This year, USDA estimates there are 6 million feral swine in the US creating issues for traditional livestock production, natural resources, and other species. To address these ongoing issues, including domestic and foreign disease surveillance priorities of feral swine, USDA convened a technical working group consisting of swine industry representatives, state and federal animal health officials, university, and wildlife experts, including Dr. Paul Sundberg, executive director of the Swine Health Information Center. Dr. Harry Snelson, American Association of Swine Veterinarians, Dr. Dave Pyburn and Dr. Patrick Webb, National Pork Board, Dr. Liz Wagstrom, National Pork Producers Council and Bobby Acord, a consultant with the National Pork Producers Council, also participated. The published review and recommendations report was a collaborative effort between USDA and the other groups for the purpose of addressing the feral swine threat to domestic swine health.
In an article published in the Journal of Animal Science (2020, Vol. 98, No. 8, 1-3), “Perspectives on the past, present, and future of feral swine disease surveillance in the United States,” progress in management of feral swine is detailed. In describing the importance of feral swine management, authors write, “The rapid global spread of ASF (African swine fever) virus in the last 1-2 years in both domestic and wild swine has highlighted the need for vigilant surveillance and demonstrated the devastating impact of a foreign animal disease due to mortality, production losses, and restrictions to international trade.”

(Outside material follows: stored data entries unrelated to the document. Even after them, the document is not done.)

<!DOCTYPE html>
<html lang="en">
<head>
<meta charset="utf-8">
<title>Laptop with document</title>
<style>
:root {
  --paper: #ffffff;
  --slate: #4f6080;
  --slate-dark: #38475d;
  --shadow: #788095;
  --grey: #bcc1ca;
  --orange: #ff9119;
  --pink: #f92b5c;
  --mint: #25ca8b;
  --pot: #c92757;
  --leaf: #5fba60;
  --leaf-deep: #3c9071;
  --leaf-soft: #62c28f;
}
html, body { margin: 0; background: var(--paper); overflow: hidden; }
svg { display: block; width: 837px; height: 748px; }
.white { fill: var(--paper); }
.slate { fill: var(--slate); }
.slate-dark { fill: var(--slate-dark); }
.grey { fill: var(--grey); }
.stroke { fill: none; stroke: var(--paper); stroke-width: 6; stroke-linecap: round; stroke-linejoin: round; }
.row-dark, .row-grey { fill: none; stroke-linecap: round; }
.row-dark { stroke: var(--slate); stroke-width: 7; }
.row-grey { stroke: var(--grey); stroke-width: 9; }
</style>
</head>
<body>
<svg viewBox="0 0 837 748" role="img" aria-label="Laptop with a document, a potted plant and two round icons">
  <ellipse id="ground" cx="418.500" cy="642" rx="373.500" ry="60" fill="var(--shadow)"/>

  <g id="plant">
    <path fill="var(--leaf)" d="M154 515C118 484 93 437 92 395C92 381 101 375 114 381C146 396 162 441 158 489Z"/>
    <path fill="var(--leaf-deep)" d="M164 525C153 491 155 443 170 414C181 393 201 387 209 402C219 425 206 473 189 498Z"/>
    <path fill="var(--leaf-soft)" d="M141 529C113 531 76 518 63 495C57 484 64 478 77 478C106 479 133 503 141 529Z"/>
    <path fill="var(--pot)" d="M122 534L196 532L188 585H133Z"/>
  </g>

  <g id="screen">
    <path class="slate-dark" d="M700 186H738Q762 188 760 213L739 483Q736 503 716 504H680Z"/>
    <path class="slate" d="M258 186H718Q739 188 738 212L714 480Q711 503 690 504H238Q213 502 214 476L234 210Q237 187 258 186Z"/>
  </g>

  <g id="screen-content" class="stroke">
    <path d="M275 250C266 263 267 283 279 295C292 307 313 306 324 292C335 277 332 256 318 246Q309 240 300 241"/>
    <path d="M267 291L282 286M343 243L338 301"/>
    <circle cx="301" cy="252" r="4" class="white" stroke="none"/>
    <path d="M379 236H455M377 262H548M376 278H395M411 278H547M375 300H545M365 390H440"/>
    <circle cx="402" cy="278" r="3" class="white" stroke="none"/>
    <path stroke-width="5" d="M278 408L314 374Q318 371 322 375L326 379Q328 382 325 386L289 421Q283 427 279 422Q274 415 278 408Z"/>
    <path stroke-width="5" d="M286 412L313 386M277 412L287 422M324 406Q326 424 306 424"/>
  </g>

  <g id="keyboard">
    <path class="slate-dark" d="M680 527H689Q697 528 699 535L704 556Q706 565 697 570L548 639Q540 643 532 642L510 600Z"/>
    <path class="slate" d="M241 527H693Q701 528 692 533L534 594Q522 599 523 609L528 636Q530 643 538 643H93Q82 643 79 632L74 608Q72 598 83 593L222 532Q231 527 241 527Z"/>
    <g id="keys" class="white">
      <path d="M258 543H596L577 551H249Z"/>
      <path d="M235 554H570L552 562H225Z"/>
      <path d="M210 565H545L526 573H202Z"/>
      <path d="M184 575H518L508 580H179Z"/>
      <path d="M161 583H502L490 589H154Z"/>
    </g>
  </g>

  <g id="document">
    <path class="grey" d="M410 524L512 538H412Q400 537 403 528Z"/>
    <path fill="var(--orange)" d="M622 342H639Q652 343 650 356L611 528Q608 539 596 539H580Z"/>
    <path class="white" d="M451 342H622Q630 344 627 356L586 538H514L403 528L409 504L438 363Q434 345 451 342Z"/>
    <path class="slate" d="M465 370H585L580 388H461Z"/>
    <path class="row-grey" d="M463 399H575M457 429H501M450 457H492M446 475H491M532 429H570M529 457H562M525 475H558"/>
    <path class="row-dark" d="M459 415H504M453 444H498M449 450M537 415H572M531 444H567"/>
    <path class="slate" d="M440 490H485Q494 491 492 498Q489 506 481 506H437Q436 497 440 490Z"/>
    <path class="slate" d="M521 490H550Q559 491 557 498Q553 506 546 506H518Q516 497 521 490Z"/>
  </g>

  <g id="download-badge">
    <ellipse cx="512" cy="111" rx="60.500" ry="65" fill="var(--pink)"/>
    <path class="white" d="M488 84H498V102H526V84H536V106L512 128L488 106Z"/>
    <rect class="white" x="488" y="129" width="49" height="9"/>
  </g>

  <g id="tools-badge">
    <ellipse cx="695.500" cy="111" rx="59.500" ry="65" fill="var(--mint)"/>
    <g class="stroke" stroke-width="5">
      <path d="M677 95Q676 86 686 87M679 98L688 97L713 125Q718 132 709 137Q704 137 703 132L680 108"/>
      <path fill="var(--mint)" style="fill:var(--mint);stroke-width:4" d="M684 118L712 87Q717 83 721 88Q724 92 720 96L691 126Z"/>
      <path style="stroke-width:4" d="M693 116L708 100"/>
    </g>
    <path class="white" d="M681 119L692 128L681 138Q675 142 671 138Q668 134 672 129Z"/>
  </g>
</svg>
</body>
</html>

The National Feral Swine Damage Management Program (NFSP) was created in 2014 with the mission of managing feral swine disease damage. Per the published report, about 3000 samples from feral swine are tested each year for antibodies against classical swine fever (CSF), swine brucellosis (SB), and pseudorabies (PRV). A targeted surveillance program prioritizes counties based on existing feral swine populations, domestic pork production, landfills, and other disease-driven factors.
USDA Animal Plant Health Inspection Service (APHIS) established eight priorities for NFSP in 2018. A full review of the priorities is available here. In brief, they are:
Progress on each of these priorities is included in the report which also includes 2020 direction and priorities for NFSP. An updated framework for surveillance was designed. The first priority for the revised system was function as an FAD surveillance system. Specifically it focuses on CSF (serologic) and ASF (morbidity and mortality) as well as FMD (syndromic). Another priority was for the framework to be nimble enough to respond to emerging threats. Further details on 2020 direction are included in the full report.
As the world deals with the COVID-19 pandemic, SHIC continues to focus efforts on prevention, preparedness, and response to novel and emerging swine disease for the benefit of US swine health. As a conduit of information and research, SHIC encourages sharing of its publications and research. Forward, reprint, and quote SHIC material freely. SHIC is funded by America’s pork producers to fulfill its mission to protect and enhance the health of the US swine herd. For more information, visit http://www.swinehealth.org or contact Dr. Sundberg at email@example.com.